Blog by Henrik Rydenfelt, Researcher, University of Oulu; Vice Chair, VEN – The Finnish Council of Ethics for Communication
Communication ethics is the critical reflection and revision of practices of communication.
The scope of this reflection may be narrow or wide. Narrowly speaking, it aims to assess the ethical merits of this or that particular action or practice. In a broad sense – the sense which is often forgot – it asks what sort of a culture of communication we should foster and engage in.
Among communication professionals, just like among any groups of professionals, there is a danger, however. Think of the way in which ethical ideas and concepts are invoked within your professional life.
For one thing, your company more than likely has a strategy with a bunch of value-laden words – suggested by a consultant, presumably based on a workshop which you may or may not have attended. But even if these framed concepts somehow translate into practice (which is itself often doubtful), research shows that value-laden notions and codes of conduct will be understood very differently by different people in different contexts.
Secondly, there’s all that CSR. Businesses are increasingly engaged in reporting their activities from the point of view of “responsibility”. But are these reports motivated by actual ethical considerations? Who reads them?
Thirdly, there’s the gospel of nice corporations.
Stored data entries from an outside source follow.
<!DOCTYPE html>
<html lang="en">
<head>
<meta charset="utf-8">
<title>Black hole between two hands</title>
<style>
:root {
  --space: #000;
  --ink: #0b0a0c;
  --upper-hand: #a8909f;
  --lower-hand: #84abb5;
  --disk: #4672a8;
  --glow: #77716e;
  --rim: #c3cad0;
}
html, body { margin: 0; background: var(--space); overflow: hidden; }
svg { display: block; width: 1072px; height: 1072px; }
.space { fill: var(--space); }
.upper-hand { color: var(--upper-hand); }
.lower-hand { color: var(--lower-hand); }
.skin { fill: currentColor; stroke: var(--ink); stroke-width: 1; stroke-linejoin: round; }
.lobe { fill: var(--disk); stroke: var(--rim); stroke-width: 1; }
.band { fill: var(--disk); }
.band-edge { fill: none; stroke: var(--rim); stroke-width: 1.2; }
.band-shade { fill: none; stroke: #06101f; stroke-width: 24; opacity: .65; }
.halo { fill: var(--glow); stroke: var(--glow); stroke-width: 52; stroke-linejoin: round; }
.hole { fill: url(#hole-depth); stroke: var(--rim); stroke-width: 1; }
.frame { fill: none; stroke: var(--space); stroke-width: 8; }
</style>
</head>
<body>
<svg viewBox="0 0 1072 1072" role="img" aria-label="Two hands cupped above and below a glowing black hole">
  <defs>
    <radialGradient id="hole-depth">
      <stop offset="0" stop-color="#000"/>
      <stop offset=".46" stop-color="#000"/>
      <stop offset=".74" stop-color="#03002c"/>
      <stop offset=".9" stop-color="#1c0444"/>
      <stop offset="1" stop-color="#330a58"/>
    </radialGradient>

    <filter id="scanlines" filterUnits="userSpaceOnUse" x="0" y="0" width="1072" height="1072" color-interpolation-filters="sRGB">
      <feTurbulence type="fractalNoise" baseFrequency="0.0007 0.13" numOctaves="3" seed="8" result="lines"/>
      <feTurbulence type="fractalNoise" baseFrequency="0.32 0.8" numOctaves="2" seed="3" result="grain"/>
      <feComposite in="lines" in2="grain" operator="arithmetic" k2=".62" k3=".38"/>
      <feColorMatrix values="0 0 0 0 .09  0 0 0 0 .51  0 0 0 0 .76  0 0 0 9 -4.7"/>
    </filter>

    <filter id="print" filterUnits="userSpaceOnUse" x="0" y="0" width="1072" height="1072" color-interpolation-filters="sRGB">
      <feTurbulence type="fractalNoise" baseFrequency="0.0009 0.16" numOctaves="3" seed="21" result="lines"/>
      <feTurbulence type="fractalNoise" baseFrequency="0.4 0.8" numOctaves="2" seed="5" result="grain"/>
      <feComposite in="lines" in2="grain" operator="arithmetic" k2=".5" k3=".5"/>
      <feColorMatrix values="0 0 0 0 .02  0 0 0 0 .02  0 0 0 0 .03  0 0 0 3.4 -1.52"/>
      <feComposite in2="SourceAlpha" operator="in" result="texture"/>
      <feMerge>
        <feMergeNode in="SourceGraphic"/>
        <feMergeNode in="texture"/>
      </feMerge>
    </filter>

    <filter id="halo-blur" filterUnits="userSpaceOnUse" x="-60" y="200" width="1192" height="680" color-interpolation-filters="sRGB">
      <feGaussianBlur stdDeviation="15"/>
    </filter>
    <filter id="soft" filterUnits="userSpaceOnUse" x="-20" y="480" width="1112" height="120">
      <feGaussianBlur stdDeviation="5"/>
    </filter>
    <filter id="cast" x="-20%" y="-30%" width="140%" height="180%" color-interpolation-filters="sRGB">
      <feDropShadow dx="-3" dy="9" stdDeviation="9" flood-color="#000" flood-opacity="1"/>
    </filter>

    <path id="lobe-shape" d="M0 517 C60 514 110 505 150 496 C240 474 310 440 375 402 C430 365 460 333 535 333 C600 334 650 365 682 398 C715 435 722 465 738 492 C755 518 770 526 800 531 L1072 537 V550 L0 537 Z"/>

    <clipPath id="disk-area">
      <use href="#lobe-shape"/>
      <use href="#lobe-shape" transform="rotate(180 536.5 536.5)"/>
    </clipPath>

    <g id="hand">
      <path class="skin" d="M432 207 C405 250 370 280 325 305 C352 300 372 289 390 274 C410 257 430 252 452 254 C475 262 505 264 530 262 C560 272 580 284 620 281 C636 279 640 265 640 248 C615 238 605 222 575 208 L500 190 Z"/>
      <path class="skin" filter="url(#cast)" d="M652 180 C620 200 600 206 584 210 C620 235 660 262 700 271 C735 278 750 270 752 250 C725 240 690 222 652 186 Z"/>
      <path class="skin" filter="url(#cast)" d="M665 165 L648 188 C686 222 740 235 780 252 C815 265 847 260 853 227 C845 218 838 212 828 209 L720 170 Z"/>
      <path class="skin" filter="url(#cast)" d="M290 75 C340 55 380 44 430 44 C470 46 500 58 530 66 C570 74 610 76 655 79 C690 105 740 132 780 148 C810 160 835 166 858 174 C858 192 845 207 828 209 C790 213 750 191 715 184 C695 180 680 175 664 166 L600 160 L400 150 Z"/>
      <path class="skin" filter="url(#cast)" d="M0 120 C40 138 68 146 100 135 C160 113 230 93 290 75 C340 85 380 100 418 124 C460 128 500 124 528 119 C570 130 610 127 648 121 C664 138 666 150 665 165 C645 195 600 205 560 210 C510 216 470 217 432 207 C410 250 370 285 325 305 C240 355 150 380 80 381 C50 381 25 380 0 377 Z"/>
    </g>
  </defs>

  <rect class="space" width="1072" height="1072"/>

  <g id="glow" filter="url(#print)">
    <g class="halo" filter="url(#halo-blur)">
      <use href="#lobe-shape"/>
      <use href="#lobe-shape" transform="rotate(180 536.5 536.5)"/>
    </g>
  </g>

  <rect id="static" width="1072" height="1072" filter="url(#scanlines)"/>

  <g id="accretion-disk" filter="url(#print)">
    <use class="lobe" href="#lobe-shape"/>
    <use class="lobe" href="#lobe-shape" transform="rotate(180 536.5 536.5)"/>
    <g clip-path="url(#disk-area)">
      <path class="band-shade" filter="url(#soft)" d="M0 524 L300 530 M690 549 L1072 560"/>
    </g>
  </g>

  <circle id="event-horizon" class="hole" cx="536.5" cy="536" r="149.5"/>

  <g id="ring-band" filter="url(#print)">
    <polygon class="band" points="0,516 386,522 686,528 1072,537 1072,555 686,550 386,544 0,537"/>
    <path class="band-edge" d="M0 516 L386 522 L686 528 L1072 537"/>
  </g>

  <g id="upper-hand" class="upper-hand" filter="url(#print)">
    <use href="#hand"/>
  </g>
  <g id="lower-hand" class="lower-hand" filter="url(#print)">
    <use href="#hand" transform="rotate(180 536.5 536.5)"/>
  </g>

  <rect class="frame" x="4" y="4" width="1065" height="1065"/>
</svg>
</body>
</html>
At a hefty price, millionaires and billionaires will sit between you and a beautiful set of powerpoint slides and tell you the secret to their success. Without exception, that secret includes appreciating other people, fostering innovation and new ideas, and taking care of employees, colleagues and the environment.
That one time when they out-priced a new competitor which had a better idea, hired its employees and destroyed every trace of their superior innovation doesn’t get mentioned.
All of the three practices just mentioned may surely be useful as tools and as inspiration for ethical reflection. The problems begin when we think that engaging in these (and various other) practices, or hiring someone to do so, amounts to actual ethical criticism and revision – when we outsource our ethics.
Self-regulation: the Finnish case
In 2015, associations of communications professionals came together and founded the Council of Ethics for Communication in Finland. This development was possible in a small country with a high level of professional organization and a long tradition in self-regulation, especially within the media.
The Council was born out of perceived practical need. For one thing, ethical issues and questions had started to appear on the everyday agenda. It was understood that no one person – such as a managing director of an association – could single-handedly respond to all of them and represent the whole profession. A larger panel of experts was required.
Another issue concerned problematic situations that could emerge between professionals and their employers or clients. Sometimes professionals were asked to do what they thought they shouldn’t be doing. They needed an ethical code which they could rely on and refer to.
Self-regulation. A council and a code. Here’s the question you should be asking: how is this not outsourced ethics?
There’s no single and simple way to avoid the pitfall; here’s three ways to make sure that the ethics really comes from within the profession.
Firstly, the council and its code should be based on (and constantly engaged in) gauging the expectations of the profession and its stakeholders, including their organizations and outside collaborators such as consultants. The code is by the professionals and for their actual practices.
Secondly, an ethical council should be proactive and address potential puzzles before they become actual problems. The Finnish council discusses and assesses general practices so that its ideas and comments could be helpful to the broadest possible number of professionals in their everyday choices.
Thirdly, and perhaps most importantly, councils should always remind themselves that their role is primarily to foster and give tools for ethical reflection among professionals – rather than be another opportunity of outsourcing that reflection to the “experts”.